Nearly half of patients with gynecologic cancer reported financial distress as a result of the high costs of cancer treatment, yet money is still not commonly discussed between patients and providers.

Nearly 1 out of 2 patients with gynecologic cancer reported some degree of financial distress or financial toxicity, according to a recent study, published in the International Journal of Gynecologic Cancer.

Oncology Nursing News spoke to corresponding author, Kate Esselen, MD, Department of Obstetrics
and Gynecology, Beth Israel Deaconess Medical Center, about how the number of patients who reported financial toxicity was higher than expected, and how providers need to normalize the financial conversation with their patients.

The data showed that nearly half of patients with gynecologic cancer experienced some degree of financial distress and that patients with severe financial toxicity were significantly more likely to engage in behavioral cost-coping by medication non-compliance (adjusted risk ratio, 4.6; 95% CI, 1.2-18.1). However, Esselen, who described herself to have a personal research interest in how cost of care affects patients with cancer, acknowledged that money and financial strain are not currently a part of normal conversations between providers and patients. She continued to share that normalizing that conversation, and letting patients know it is okay to talk about it, can often offer insights into how to help specific patients manage the financial burden of treatment.

“I think, though, that the first step is addressing it with patients and feeling comfortable talking about it, just even acknowledging it, and letting them know it’s okay to bring up these issues, because there may be small things you can do as providers that you don’t even think of,” Esselen said. “If a patient tells you she is worried about coming to the 5 next appointments she has because it is affecting her work schedule, you might look at those 5 appointments and decide, ‘Well, actually, 2 of those appointments aren’t necessary, we can consolidate,’ but if you’re not asking or having these conversations with patients, you may not even know that is a problem.”

Reference:

Esselen KMck, Gompers A, Hacker MR, et al. Evaluating meaningful levels of financial toxicity in gynecological cancers.
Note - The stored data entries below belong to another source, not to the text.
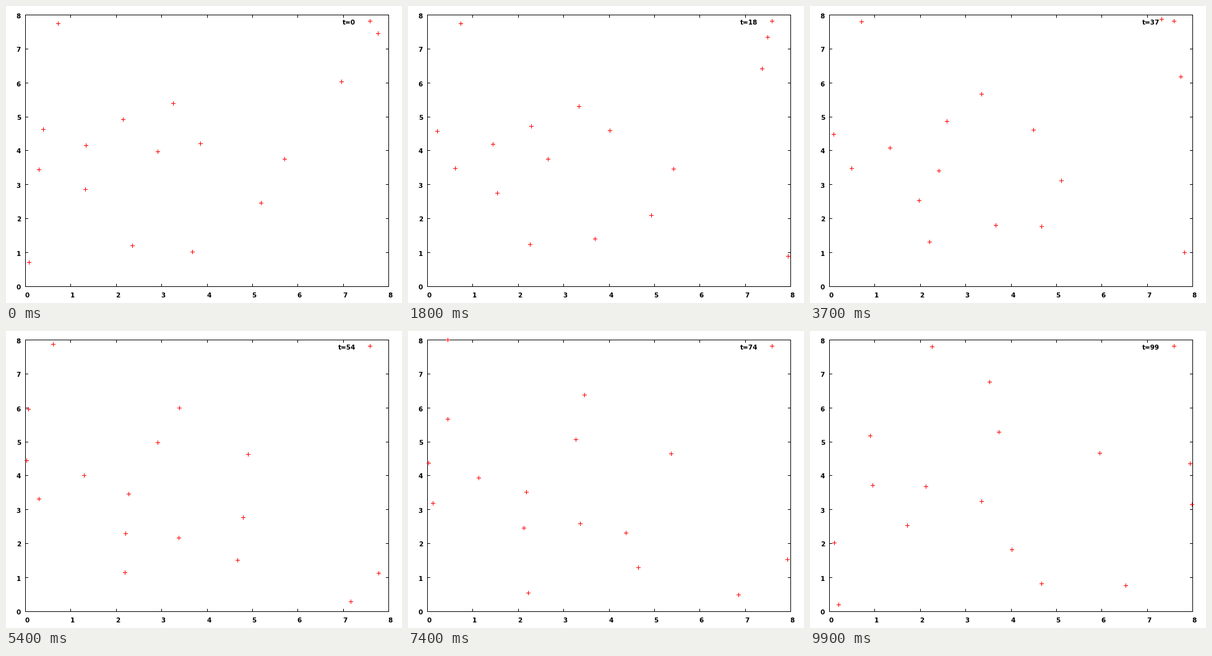
Animation of 640x480 px, one loop 10000 ms. Source, as a matplotlib script:

```python
import numpy as np
import matplotlib.pyplot as plt
from matplotlib.animation import FuncAnimation
from matplotlib.collections import LineCollection

W, H, DPI, FRAMES = 640, 480, 100, 100
LEFT, TOP, RIGHT, BOTTOM = 31, 14, 618, 453
BOX, N = 8, 16
PX = 72 / DPI
ORIGIN = np.array([LEFT, BOTTOM])
SCALE = np.array([RIGHT - LEFT, TOP - BOTTOM]) / BOX


def units(*points):
    return (np.array(points) - ORIGIN) / SCALE


# A gas in a periodic box: two moments fix its motion in both directions,
# and four later points settle how strong the collisions are.
T0, T1, T2 = 37, 54, 74
START = units((83, 25), (568, 21), (599, 114), (277, 142),
              (221, 186), (38, 207), (129, 229), (208, 266),
              (361, 200), (406, 282), (67, 262), (176, 314),
              (374, 356), (193, 381), (300, 354), (605, 398))
NEXT = units((76, 21), (557, 437), (36, 126), (280, 124),
             (245, 180), (33, 209), (126, 233), (198, 263),
             (391, 199), (383, 301), (53, 271), (193, 327),
             (374, 370), (192, 390), (279, 334), (602, 391))
BOUNCED = [7, 11, 12, 14]
LATER = units((191, 260), (187, 318), (372, 382), (278, 311))
LOG_G = np.log(24 * 0.013 ** 2)


def nearest(d):
    """Shortest displacement in the periodic box."""
    return d - BOX * np.round(d / BOX)


def force(q):
    """Lennard-Jones force on every particle, for a batch of states."""
    d = nearest(q[:, :, None] - q[:, None])
    r2 = np.maximum((d ** 2).sum(-1) + 1e3 * np.eye(N), 0.6)
    s = 1 / r2
    return ((2 * s ** 7 - s ** 4)[..., None] * d).sum(2)


def pack(q, v, log_g):
    return np.concatenate([q.ravel(), v.ravel(), [log_g]])


def simulate(params, steps):
    """Verlet integration of a batch of packed states."""
    q, v = params[:, :-1].reshape(-1, 2, N, 2).swapaxes(0, 1)
    g = np.exp(np.clip(params[:, -1], -9, -3))[:, None, None]
    old, path = q - v, [q]
    for _ in range(steps):
        q, old = 2 * q - old + g * force(q), q
        path.append(q)
    return np.stack(path, 1)


def misfit(params, end):
    path = simulate(params, end - T0)
    miss = [path[:, 0] - START, path[:, T1 - T0] - NEXT]
    if end == T2:
        miss.append(path[:, -1, BOUNCED] - LATER)
    miss = [nearest(m).reshape(len(params), -1) for m in miss]
    return np.hstack(miss + [0.01 * (params[:, -1:] - LOG_G)])


def fit():
    """Damped Gauss-Newton, first on the short span, then on the long one."""
    p = pack(START, nearest(NEXT - START) / (T1 - T0), LOG_G)
    eps = np.repeat([1e-6, 1e-7, 1e-5], [2 * N, 2 * N, 1])
    for end in (T1, T2):
        for _ in range(25):
            res = misfit(p + np.vstack([0 * eps, np.diag(eps)]), end)
            r, jac = res[0], (res[1:] - res[0]).T / eps
            a, b = jac.T @ jac, jac.T @ r
            damp = np.diag(a.diagonal() + 1e-9)
            tries = [p] + [p - np.linalg.solve(a + lam * damp, b)
                           for lam in 10.0 ** np.arange(-6, 4)]
            cost = (misfit(np.array(tries), end) ** 2).sum(1)
            best = int(np.argmin(cost))
            if cost[0] - cost[best] < 1e-9:
                break
            p = tries[best]
    return p


def trajectory():
    p = fit()
    ahead = simulate(p[None], FRAMES - 1 - T0)[0]
    back = pack(ahead[0], ahead[0] - ahead[1], p[-1])
    behind = simulate(back[None], T0)[0]
    return np.concatenate([behind[:0:-1], ahead]) % BOX


def pixels(q):
    return ORIGIN + np.sign(SCALE) * np.floor(np.abs(SCALE) * q + 0.5)


def crosses(points):
    segs = []
    for x, y in points:
        segs.append([(x - 3, y + 0.5), (x + 4, y + 0.5)])
        segs.append([(x + 0.5, y - 3), (x + 0.5, y + 4)])
    return segs


def label(x, y, s, ha):
    return ax.text(x, y, s, ha=ha, va="center_baseline", color="black",
                   family="DejaVu Sans", weight="bold", size=10.4 * PX)


def lines(segs, color, z):
    c = LineCollection(segs, colors=color, linewidths=PX, zorder=z)
    c.set_snap(False)
    ax.add_collection(c, autolim=False)
    return c


fig = plt.figure(figsize=(W / DPI, H / DPI), dpi=DPI, facecolor="white")
ax = fig.add_axes([0, 0, 1, 1])
ax.set_xlim(0, W)
ax.set_ylim(H, 0)
ax.axis("off")

frame = [[(LEFT, y + 0.5), (RIGHT + 1, y + 0.5)] for y in (TOP, BOTTOM)]
frame += [[(x + 0.5, TOP), (x + 0.5, BOTTOM + 1)] for x in (LEFT, RIGHT)]
for k in range(BOX + 1):
    x, y = pixels(k)
    frame += [[(x + 0.5, TOP), (x + 0.5, TOP + 5)],
              [(x + 0.5, BOTTOM - 4), (x + 0.5, BOTTOM + 1)],
              [(LEFT, y + 0.5), (LEFT + 5, y + 0.5)],
              [(RIGHT - 4, y + 0.5), (RIGHT + 1, y + 0.5)]]
    label(x + 3, 467, str(k), "center")
    label(24, y + 1.5, str(k), "right")
lines(frame, "black", 1)

clock = label(565, 25.5, "t=0", "right")
marks = lines([], "red", 3)
path = pixels(trajectory())


def update(i):
    clock.set_text(f"t={i}")
    marks.set_segments(crosses([(588, 24), *path[i]]))
    return clock, marks


anim = FuncAnimation(fig, update, frames=FRAMES, interval=100,
                     repeat=True, repeat_delay=0)
plt.show()
```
Int J Gynecol Cancer. 2021; 31:801-806. doi:10.1136/ ijgc-2021-002701.